This photo taken by the Australian Maritime Safety Authority on March 21, 2014 shows search and rescue officers coordinating the search for missing Malaysia Airlines flight MH370 in their Rescue Coordination Centre in Canberra, Australia. The airliner, which was carrying 239 people, has been missing since March 8, 2014. (UPI/Australian Maritime Safety Authority) | License Photo
KUALA LUMPUR, Malaysia, May 1 (UPI) -- The Malaysian government has released the report mandated by the International Civil Aviation Organization regarding missing Malaysia Airlines flight 370.
The five page document presents the facts -- as they are known -- of MH 370's flight history and subsequent investigation.
MH 370 departed Kuala Lumpur at 12:41 a.m. local time on March 8 en route to Beijing. At 1:19 a.m., Kuala Lumpur air traffic control advised the pilots to contact Ho Chi Minh air traffic control and relayed the radio frequency. "MH 370 acknowledged with 'Good night Malaysian Three Seven Zero.'"
Those were the last recorded words from the cockpit.
At 1:21 a.m., MH370 was viewable on radar. Nine seconds later, however, the radar label disappeared.
Ho Chi Minh air traffic control contacted Kuala Lumpur air traffic control at 1:38 a.m., asking for the whereabouts of MH 370. Kuala Lumpur air traffic controllers reached out to Malaysia Airlines operations center as well as airports in Singapore, Hong Kong, and Phnom Penh. None reported contact with MH370.
Four hours later, at 5:30 a.m. local time, "Kuala Lumpur Rescue Coordination Centre (KL RCC) was activated ... after all efort to communicate and locate the aircraft failed.
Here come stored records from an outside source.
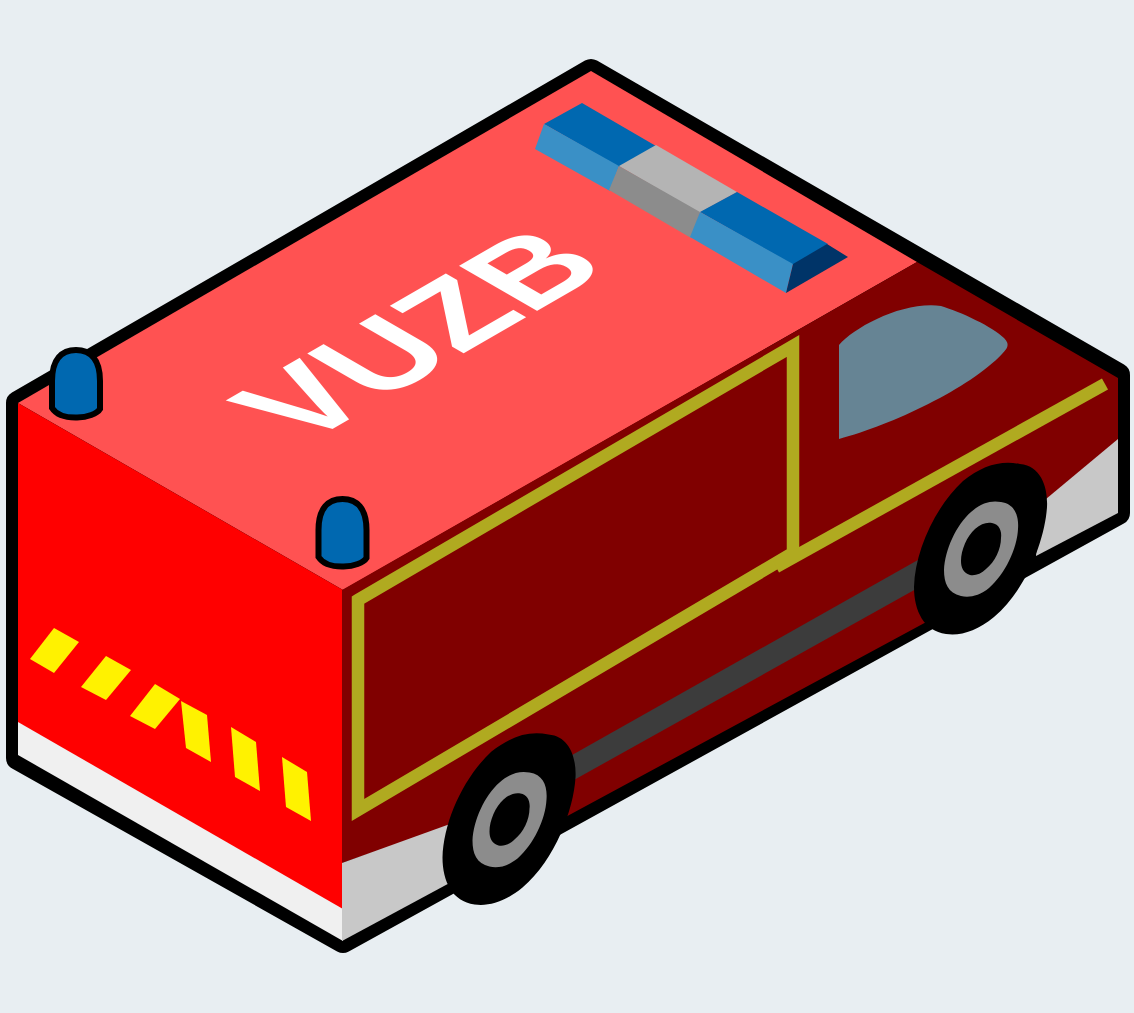
<!DOCTYPE html>
<html lang="fr">
<head>
<meta charset="utf-8">
<title>Isometric fire van</title>
<style>
:root {
  --sky: #e8eef2;
  --outline: #000;
  --roof: #ff5252;
  --rear: #f00;
  --side: #800000;
  --trim: #b0aa20;
  --chevron: #fff200;
  --bumper-light: #f0f0f0;
  --bumper-shade: #c8c8c8;
  --sill: #3c3c3c;
  --hub: #8c8c8c;
  --glass: #668494;
  --blue: #0068b0;
  --blue-light: #3a90c6;
  --blue-dark: #003468;
  --bar-top: #b4b4b4;
}
html, body { margin: 0; height: 100%; overflow: hidden; background: var(--sky); }
.scene { display: block; width: 1134px; height: 1013px; }
.outline { fill: var(--outline); stroke: var(--outline); stroke-width: 24; stroke-linejoin: round; }
.roof { fill: var(--roof); }
.rear { fill: var(--rear); }
.side { fill: var(--side); }
.trim { fill: none; stroke: var(--trim); stroke-width: 12.5; }
.chevrons { fill: var(--chevron); }
.bumper-light { fill: var(--bumper-light); }
.bumper-shade { fill: var(--bumper-shade); }
.sill { fill: var(--sill); }
.glass { fill: var(--glass); }
.tyre { fill: var(--outline); }
.hub { fill: var(--hub); }
.blue { fill: var(--blue); }
.blue-light { fill: var(--blue-light); }
.blue-dark { fill: var(--blue-dark); }
.bar-top { fill: var(--bar-top); }
.beacon { fill: var(--blue); stroke: var(--outline); stroke-width: 6; }
.roof-code { fill: #fff; font: bold 131px "Liberation Sans", Arial, sans-serif; }
</style>
</head>
<body>
<svg class="scene" viewBox="0 0 1134 1013" role="img" aria-label="Red fire service van seen from above and behind">
  <defs>
    <g id="wheel">
      <path class="tyre" d="M39 -85C61 -83 67 -60 66 -42C64 -10 46 40 13 68C-4 82 -20 87 -35 85C-57 82 -67 62 -67 38C-66 2 -46 -42 -18 -68C1 -83 19 -89 39 -85Z"/>
      <path class="hub" d="M20 -47C34 -45 38 -33 37 -20C36 0 24 25 8 39C-2 47 -12 49 -20 47C-33 44 -37 34 -37 21C-36 1 -25 -24 -10 -37C0 -46 10 -49 20 -47Z"/>
      <path class="tyre" d="M11 -26C18 -25 21 -18 20 -11C20 0 14 13 5 20C0 25 -6 27 -11 26C-18 24 -20 18 -20 12C-20 1 -14 -13 -6 -20C0 -25 5 -27 11 -26Z"/>
    </g>
    <path id="beacon-lamp" class="beacon" d="M-24 -5C-24 -27 -14 -36 0 -36S24 -27 24 -5V23C18 33 -15 36 -24 22Z"/>
  </defs>

  <g id="body">
    <polygon class="outline" points="18,403 591,71 1118,375 1118,513 343,941 18,758"/>
    <polygon class="roof" points="18,403 591,71 917,262 343,590"/>
    <polygon class="rear" points="18,403 343,590 343,910 18,723"/>
    <polygon class="bumper-light" points="18,722 343,909 343,941 18,755"/>
    <polygon class="side" points="342,590 917,262 1118,378 1118,440 1040,505 930,620 560,820 450,826 342,863"/>
    <polygon class="bumper-shade" points="342,863 450,824 470,872 342,941"/>
    <polygon class="bumper-shade" points="1118,439 1118,513 1036,556 1040,504"/>
    <polygon class="sill" points="565,759 925,556 925,584 565,785"/>
  </g>

  <g id="side-markings">
    <path class="trim" d="M358 600L793 346V553L358 810Z"/>
    <path class="trim" d="M776 567L1105 384"/>
    <path class="glass" d="M839 345C855 327 903 301 941 306C961 312 993 327 1004 338C1010 344 1008 348 1002 354C970 388 892 425 839 439Z"/>
  </g>

  <g id="rear-chevrons" class="chevrons">
    <polygon points="54,628 79,642 54,673 30,659"/>
    <polygon points="106,656 131,670 106,700 81,687"/>
    <polygon points="155,684 180,699 155,729 130,716"/>
    <polygon points="181,701 207,715 211,762 186,748"/>
    <polygon points="231,727 256,742 260,791 235,777"/>
    <polygon points="282,757 307,772 311,821 286,807"/>
  </g>

  <use href="#wheel" x="509.500" y="819.500"/>
  <use href="#wheel" x="981" y="549"/>

  <g id="light-bar">
    <polygon class="blue" points="544,124 582,103 656,146 619,167"/>
    <polygon class="blue-light" points="544,124 619,166 610,191 535,149"/>
    <polygon class="bar-top" points="619,166 656,145 737,192 699,213"/>
    <polygon class="hub" points="619,166 700,212 691,238 609,190"/>
    <polygon class="blue" points="700,212 737,192 828,244 793,265"/>
    <polygon class="blue-light" points="700,212 793,264 786,293 690,237"/>
    <polygon class="blue-dark" points="793,264 827,244 848,257 786,293"/>
  </g>

  <text class="roof-code" transform="matrix(.866 -.5 .866 .5 303 446)" textLength="356" lengthAdjust="spacingAndGlyphs">VUZB</text>

  <g id="beacons">
    <use href="#beacon-lamp" x="76" y="386"/>
    <use href="#beacon-lamp" x="342.500" y="535"/>
  </g>
</svg>
</body>
</html>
Search and Rescue (SAR) operations were conducted in the South China Sea where the aircraft position was last known."
The report does not offer an explanation as to why the air traffic controllers at Kuala Lumpur International Airport waited four hours after last contact with MH 370 to activate a search and rescue operation.